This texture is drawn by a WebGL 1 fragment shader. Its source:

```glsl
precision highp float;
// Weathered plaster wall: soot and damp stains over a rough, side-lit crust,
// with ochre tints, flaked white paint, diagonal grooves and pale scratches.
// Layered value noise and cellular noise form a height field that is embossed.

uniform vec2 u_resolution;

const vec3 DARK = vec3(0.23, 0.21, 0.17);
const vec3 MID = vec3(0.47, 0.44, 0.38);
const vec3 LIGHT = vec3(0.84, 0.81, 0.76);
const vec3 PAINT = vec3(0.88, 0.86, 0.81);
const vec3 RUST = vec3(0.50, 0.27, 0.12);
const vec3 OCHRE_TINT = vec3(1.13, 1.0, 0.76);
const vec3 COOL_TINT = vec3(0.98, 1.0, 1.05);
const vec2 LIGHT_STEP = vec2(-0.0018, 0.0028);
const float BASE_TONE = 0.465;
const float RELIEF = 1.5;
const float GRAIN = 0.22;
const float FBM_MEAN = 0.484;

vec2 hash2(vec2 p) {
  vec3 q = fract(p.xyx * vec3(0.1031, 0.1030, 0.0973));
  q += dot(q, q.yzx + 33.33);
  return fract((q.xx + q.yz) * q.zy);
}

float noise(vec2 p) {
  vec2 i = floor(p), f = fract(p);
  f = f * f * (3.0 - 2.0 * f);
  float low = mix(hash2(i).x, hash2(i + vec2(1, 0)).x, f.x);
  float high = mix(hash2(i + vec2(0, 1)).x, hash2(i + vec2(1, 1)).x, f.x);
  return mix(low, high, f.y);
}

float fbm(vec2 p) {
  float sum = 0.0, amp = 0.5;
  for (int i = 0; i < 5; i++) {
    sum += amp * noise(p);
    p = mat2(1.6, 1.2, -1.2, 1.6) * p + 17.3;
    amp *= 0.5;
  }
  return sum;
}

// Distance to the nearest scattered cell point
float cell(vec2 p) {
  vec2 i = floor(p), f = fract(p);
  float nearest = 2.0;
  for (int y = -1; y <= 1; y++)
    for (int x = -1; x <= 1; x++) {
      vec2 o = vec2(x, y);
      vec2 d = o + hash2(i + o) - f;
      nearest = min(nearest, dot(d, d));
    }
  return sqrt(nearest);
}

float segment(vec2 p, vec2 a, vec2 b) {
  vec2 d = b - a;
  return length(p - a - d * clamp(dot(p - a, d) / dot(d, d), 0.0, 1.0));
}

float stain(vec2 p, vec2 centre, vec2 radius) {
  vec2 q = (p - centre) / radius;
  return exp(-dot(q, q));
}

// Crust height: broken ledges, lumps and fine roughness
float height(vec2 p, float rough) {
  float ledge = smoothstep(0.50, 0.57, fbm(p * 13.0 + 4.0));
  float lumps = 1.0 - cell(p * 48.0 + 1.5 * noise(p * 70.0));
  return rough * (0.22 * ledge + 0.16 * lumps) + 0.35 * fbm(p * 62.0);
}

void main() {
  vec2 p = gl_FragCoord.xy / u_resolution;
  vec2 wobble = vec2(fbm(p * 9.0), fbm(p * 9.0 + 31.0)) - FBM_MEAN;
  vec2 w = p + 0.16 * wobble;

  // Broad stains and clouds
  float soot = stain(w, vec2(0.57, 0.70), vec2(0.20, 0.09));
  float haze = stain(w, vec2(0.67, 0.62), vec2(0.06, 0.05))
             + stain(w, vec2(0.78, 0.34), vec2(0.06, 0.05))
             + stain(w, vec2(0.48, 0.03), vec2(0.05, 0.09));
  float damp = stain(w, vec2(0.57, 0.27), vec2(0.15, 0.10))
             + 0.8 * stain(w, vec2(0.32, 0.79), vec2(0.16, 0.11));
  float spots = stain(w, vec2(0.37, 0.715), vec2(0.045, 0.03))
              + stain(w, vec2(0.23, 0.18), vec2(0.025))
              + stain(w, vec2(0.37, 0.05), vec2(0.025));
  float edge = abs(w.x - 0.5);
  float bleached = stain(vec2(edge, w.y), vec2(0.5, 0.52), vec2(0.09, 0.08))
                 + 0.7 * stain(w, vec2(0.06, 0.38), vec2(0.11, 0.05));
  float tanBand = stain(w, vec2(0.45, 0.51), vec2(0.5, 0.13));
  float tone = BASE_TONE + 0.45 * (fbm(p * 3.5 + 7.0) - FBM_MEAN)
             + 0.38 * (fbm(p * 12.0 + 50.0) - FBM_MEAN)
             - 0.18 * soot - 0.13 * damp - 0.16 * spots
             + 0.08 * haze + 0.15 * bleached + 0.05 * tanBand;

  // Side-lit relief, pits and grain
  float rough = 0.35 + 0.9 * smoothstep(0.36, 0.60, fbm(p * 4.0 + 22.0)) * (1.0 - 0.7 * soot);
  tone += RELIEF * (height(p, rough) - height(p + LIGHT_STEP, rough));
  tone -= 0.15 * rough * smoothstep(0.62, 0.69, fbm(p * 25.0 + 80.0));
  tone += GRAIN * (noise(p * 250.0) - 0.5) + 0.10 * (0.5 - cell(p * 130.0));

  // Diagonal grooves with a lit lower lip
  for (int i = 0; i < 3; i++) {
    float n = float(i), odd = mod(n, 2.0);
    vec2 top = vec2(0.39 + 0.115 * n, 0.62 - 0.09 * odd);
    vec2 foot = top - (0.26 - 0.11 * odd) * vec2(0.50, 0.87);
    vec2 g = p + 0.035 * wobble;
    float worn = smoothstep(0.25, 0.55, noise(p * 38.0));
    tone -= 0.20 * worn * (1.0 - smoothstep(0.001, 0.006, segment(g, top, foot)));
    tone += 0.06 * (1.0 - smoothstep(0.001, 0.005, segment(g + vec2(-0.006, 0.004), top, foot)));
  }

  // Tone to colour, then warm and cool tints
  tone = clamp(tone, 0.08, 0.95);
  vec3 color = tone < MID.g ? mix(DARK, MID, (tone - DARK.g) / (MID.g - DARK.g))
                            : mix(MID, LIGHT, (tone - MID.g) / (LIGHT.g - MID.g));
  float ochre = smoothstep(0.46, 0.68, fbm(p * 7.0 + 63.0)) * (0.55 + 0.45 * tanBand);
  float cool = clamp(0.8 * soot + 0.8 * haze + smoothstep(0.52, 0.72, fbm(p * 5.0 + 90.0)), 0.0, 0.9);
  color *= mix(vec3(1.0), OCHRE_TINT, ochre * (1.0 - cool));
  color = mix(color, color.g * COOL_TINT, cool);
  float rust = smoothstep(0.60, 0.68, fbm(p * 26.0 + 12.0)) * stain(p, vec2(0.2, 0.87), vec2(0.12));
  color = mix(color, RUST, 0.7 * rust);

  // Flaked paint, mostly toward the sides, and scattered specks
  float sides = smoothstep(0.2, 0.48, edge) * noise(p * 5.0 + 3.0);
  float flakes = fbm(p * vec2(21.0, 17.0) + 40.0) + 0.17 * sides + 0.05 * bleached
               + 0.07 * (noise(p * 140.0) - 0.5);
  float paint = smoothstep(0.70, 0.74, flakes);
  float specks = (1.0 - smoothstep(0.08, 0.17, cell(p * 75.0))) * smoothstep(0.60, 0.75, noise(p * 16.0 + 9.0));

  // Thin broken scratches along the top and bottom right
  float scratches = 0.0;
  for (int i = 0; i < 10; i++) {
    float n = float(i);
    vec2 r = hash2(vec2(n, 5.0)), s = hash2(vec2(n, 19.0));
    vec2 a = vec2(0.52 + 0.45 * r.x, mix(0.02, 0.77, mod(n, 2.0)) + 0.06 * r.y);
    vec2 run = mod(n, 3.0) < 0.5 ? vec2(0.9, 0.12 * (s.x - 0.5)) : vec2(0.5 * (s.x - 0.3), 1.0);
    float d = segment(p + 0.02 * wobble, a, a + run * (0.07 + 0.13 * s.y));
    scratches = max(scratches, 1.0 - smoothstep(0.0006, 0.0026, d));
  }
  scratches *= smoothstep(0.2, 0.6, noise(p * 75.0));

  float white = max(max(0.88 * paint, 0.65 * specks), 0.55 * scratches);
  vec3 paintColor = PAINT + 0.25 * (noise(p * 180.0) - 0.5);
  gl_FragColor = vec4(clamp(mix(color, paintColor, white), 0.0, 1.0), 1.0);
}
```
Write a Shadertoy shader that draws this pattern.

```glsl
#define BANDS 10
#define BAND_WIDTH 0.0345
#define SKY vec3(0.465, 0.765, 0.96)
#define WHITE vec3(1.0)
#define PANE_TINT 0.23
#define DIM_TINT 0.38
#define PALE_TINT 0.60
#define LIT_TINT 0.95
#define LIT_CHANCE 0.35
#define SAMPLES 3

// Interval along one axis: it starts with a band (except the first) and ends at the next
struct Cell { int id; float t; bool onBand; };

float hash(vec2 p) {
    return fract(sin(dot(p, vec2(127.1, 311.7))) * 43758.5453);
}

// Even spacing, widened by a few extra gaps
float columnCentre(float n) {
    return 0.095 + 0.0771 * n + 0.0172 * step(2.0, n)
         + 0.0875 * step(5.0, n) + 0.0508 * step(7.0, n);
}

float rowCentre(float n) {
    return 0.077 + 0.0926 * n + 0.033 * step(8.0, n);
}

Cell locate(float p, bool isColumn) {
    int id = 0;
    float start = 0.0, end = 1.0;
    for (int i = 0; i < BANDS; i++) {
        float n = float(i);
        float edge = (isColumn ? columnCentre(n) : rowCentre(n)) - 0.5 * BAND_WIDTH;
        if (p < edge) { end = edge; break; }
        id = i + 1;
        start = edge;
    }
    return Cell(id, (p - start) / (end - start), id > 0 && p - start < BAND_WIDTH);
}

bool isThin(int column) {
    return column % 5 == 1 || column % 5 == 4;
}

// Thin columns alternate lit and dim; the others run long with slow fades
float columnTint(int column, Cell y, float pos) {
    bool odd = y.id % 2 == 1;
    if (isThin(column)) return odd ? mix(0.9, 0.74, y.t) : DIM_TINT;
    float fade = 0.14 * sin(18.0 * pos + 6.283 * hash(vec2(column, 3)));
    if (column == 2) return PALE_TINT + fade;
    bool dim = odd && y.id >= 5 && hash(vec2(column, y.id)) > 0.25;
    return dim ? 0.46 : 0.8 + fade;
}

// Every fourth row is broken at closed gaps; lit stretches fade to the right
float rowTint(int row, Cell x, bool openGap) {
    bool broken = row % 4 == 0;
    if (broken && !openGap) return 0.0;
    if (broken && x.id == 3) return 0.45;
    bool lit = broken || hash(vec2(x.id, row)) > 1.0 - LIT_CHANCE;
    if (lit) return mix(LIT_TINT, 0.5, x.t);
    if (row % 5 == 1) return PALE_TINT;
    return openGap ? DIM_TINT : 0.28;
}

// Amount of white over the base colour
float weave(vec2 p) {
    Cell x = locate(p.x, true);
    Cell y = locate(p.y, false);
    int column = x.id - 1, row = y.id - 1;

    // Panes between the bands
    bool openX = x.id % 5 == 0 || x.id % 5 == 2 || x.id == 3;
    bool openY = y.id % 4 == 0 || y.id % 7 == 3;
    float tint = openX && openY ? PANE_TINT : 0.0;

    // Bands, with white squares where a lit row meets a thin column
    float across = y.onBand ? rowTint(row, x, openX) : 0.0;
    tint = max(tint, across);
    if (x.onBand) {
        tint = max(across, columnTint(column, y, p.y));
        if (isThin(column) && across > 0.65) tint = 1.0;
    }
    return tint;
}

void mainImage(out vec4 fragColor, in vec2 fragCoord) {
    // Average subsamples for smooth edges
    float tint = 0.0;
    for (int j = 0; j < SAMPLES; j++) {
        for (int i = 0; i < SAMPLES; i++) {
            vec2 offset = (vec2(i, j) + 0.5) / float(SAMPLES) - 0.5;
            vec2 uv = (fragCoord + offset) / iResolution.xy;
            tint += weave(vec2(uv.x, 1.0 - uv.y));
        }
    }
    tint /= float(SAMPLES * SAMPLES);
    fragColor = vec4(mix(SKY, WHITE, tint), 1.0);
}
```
= = = = =
* _Work to be completed_:
If a line of the records above contains the word "scratches", count it; give only the total.

* _Exercise solution_:
6